[[ Given records, beginning ]]
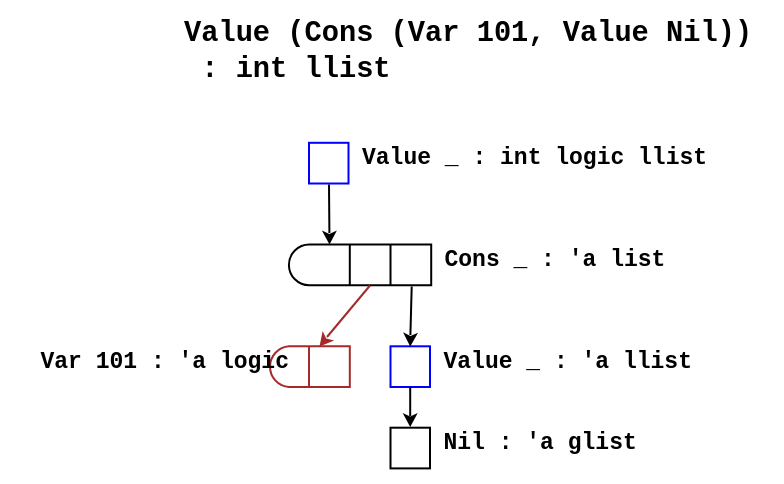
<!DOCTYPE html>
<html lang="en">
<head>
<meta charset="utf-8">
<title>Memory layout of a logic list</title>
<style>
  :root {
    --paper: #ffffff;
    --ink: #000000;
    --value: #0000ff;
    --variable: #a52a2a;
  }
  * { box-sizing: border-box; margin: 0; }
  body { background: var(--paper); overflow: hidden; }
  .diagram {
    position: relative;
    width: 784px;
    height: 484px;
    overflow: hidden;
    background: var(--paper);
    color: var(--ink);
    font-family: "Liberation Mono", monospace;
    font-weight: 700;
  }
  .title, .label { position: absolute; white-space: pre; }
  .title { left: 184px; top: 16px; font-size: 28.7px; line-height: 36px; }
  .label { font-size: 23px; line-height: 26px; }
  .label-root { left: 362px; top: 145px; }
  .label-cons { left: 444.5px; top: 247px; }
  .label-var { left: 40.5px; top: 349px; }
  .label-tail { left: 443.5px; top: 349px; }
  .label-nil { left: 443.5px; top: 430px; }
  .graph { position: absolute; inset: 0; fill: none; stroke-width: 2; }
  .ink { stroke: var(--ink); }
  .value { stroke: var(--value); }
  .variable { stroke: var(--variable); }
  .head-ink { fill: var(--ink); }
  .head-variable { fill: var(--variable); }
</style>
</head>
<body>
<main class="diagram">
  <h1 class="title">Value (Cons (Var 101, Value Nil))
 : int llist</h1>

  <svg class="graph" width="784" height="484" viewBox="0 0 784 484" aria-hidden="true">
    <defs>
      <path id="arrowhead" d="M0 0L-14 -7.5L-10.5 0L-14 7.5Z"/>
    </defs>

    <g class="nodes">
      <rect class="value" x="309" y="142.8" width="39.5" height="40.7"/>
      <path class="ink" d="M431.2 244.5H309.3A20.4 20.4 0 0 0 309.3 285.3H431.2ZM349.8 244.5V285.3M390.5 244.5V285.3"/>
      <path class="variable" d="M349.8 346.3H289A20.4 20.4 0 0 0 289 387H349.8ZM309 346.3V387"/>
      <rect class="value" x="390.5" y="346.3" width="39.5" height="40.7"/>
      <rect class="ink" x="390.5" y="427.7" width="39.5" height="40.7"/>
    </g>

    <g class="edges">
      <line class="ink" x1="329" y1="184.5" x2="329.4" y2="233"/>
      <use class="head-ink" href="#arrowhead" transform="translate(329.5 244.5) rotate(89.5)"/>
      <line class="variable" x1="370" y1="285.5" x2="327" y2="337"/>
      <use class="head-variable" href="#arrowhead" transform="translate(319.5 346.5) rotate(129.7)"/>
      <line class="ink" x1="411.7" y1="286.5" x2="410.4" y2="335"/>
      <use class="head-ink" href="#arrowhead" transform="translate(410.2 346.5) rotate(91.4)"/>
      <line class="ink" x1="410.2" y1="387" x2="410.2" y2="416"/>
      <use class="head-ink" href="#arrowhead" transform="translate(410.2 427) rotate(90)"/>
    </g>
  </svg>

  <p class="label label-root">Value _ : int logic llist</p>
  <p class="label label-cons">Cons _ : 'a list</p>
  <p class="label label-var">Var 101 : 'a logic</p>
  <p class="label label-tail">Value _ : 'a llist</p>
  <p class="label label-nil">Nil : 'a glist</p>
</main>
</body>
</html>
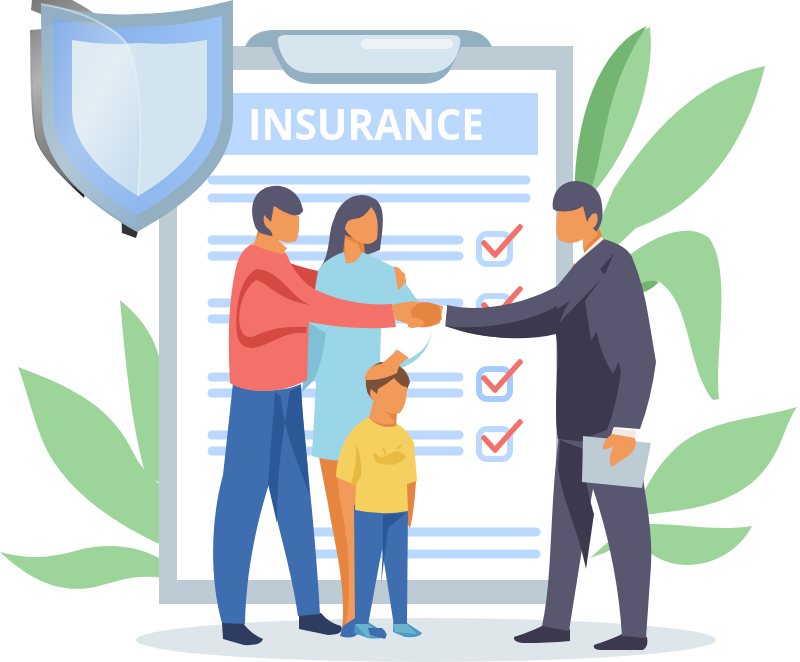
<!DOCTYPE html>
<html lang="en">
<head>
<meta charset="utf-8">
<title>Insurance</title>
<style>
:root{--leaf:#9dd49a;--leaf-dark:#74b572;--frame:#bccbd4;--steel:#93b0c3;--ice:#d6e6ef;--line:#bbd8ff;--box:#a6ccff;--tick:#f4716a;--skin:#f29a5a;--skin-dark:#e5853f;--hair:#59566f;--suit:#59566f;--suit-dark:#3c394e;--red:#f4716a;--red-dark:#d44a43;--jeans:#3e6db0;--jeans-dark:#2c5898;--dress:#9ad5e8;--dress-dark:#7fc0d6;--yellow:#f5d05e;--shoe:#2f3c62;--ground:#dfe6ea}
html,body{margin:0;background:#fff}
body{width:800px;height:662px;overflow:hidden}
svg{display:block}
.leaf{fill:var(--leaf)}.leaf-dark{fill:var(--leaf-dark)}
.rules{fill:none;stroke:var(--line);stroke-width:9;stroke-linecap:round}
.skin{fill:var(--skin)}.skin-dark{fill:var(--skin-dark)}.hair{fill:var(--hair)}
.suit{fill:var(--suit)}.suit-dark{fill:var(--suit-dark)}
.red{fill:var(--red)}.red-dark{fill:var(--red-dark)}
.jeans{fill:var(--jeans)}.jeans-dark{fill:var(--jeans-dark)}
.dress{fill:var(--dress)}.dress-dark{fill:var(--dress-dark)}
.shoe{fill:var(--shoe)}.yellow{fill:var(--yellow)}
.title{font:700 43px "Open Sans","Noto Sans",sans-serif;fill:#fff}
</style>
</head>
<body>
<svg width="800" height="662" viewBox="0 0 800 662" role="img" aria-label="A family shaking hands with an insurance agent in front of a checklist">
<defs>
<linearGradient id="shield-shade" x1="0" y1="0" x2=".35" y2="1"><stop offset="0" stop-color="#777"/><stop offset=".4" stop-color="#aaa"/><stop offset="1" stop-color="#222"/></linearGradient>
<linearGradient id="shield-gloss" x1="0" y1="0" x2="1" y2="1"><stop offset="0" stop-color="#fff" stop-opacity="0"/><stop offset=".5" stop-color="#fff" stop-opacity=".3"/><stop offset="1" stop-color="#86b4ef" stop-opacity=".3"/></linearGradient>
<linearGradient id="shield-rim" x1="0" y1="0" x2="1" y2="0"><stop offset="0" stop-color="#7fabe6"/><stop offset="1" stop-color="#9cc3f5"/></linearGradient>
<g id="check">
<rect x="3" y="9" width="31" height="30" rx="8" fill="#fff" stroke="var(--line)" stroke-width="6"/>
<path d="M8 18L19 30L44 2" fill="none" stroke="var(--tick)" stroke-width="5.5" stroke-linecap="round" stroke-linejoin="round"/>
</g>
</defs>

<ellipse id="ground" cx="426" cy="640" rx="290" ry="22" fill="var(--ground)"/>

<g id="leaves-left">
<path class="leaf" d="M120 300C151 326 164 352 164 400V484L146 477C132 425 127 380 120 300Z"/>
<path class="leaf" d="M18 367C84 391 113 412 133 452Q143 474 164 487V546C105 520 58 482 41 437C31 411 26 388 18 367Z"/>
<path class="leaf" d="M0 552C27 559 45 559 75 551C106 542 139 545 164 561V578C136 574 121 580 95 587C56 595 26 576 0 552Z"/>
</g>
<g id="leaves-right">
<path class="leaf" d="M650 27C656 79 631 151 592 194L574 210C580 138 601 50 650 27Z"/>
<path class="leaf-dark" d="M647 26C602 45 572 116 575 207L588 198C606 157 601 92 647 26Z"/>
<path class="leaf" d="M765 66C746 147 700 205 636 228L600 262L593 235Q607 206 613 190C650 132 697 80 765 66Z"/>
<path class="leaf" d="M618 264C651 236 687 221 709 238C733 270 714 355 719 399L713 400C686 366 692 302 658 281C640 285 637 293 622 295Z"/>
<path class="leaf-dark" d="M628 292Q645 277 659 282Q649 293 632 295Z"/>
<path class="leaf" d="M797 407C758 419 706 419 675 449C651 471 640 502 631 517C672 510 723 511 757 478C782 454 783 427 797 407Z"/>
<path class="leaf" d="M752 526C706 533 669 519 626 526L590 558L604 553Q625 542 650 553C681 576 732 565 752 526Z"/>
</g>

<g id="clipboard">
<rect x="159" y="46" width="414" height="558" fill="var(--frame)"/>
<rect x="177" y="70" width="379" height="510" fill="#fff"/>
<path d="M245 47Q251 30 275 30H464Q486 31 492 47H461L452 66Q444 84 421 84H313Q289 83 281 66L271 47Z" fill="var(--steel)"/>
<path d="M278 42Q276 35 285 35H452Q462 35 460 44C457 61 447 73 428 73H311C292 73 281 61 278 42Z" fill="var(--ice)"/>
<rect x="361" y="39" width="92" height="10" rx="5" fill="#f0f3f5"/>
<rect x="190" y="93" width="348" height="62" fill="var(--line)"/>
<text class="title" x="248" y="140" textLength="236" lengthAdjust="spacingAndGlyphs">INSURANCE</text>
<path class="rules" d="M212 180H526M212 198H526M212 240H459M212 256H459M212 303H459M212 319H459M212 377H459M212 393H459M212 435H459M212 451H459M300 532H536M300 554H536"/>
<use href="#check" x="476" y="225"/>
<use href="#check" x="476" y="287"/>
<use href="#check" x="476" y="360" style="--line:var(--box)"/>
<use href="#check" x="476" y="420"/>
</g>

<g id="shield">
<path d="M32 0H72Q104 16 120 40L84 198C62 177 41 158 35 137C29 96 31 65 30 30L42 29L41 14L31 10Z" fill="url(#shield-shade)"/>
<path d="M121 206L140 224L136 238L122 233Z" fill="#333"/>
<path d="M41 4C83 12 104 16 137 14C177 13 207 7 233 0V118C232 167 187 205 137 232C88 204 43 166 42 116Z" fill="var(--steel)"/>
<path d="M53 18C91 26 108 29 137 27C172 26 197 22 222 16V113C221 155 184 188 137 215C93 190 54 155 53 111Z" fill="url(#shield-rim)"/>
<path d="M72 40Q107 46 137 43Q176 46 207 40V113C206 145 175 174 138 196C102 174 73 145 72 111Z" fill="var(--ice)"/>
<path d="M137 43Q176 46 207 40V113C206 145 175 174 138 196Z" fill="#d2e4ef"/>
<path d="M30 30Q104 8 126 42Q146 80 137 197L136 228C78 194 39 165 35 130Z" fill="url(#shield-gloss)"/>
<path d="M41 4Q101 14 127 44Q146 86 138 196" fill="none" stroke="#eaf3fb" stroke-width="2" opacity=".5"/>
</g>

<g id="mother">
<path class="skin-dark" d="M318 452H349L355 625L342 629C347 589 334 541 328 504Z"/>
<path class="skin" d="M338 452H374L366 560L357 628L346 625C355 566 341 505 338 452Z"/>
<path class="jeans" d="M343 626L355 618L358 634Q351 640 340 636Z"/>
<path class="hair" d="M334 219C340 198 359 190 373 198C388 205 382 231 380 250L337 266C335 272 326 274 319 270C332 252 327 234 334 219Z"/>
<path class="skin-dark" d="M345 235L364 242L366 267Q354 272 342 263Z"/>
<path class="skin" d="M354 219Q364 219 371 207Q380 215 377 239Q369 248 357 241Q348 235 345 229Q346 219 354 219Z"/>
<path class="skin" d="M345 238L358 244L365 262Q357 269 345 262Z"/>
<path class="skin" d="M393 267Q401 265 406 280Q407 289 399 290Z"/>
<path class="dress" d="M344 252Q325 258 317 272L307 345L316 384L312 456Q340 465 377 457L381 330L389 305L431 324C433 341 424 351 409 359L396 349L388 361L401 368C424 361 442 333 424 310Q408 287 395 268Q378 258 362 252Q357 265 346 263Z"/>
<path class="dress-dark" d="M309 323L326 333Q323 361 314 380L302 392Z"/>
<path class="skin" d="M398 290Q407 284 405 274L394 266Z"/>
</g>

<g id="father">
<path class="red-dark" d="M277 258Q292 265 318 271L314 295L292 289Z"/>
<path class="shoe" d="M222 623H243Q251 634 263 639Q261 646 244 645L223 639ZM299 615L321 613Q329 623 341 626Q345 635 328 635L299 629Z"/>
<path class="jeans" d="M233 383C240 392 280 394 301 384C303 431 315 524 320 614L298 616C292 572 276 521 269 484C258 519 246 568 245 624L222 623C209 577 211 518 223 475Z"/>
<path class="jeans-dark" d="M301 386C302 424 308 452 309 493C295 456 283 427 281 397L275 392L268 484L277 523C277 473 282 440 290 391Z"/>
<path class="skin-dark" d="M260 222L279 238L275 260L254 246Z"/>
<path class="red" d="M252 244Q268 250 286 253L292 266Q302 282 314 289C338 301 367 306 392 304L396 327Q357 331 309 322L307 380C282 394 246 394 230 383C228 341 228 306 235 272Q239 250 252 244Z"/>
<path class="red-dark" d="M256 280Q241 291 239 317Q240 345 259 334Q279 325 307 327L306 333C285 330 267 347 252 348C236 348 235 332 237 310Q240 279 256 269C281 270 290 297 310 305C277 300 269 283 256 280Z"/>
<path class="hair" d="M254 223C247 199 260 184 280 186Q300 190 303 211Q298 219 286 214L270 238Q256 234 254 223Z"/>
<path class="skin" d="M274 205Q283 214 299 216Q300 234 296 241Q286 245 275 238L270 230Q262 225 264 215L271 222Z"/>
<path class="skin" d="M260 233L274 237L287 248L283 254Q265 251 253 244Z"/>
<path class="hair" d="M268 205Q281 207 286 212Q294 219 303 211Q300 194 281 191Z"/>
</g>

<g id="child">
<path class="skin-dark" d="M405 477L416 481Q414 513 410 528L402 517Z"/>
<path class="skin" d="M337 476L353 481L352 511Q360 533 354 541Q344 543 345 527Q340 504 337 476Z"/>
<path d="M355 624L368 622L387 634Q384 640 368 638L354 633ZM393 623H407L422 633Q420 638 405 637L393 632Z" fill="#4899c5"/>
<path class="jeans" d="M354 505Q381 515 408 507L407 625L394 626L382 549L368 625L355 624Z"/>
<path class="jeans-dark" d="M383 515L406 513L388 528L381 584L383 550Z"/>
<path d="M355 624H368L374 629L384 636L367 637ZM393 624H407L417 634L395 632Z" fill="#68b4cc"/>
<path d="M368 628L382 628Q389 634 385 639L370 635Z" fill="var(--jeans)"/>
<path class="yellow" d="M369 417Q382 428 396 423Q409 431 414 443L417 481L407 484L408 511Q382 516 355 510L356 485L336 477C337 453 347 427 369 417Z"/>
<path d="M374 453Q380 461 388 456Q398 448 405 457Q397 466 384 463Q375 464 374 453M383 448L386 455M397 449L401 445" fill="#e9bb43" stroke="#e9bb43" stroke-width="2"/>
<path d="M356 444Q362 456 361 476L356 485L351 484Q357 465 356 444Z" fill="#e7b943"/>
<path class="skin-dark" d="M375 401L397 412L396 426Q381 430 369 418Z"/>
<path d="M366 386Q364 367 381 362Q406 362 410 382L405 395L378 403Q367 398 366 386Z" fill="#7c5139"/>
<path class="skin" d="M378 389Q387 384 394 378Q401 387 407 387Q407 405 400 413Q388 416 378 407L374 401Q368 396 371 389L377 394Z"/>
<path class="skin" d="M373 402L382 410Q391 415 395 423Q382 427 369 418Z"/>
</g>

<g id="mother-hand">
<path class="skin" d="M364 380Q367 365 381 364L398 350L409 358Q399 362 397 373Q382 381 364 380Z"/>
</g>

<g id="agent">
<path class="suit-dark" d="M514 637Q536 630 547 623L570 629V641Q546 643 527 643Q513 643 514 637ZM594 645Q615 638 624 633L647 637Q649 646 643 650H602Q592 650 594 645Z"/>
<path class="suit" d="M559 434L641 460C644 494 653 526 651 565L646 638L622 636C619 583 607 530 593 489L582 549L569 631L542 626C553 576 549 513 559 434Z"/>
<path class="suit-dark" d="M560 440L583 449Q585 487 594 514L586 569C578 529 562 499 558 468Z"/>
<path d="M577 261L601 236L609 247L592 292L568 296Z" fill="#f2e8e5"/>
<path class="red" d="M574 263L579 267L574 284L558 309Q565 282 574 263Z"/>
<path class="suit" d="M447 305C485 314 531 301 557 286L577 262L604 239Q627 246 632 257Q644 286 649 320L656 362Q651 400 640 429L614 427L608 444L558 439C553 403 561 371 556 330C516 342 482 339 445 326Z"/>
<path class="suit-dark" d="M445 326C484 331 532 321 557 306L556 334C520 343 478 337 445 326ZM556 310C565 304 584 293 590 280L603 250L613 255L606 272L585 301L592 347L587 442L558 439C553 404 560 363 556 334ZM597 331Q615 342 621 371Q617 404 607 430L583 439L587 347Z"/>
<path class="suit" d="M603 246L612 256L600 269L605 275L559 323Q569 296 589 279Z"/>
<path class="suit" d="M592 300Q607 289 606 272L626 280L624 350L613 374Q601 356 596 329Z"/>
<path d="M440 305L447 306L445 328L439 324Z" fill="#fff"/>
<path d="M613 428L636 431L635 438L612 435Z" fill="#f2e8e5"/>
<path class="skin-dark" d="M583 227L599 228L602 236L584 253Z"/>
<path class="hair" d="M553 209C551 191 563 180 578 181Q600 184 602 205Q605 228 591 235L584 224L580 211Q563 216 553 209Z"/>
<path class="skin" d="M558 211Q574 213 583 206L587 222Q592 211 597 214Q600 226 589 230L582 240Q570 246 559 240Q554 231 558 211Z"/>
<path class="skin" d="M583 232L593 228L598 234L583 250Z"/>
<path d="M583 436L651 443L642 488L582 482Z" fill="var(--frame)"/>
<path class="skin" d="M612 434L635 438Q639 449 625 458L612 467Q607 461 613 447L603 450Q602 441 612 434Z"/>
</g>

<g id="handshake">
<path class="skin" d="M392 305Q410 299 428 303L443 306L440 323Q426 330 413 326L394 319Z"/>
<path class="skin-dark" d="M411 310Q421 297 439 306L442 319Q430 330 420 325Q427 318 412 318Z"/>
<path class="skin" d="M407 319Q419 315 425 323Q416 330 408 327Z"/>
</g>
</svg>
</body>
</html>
[[ Given records, end ]]
- _Activity_
Look over the listing above and copy each line that contains "family".

- _Your solution_
    font-family: "Liberation Mono", monospace;
<svg width="800" height="662" viewBox="0 0 800 662" role="img" aria-label="A family shaking hands with an insurance agent in front of a checklist">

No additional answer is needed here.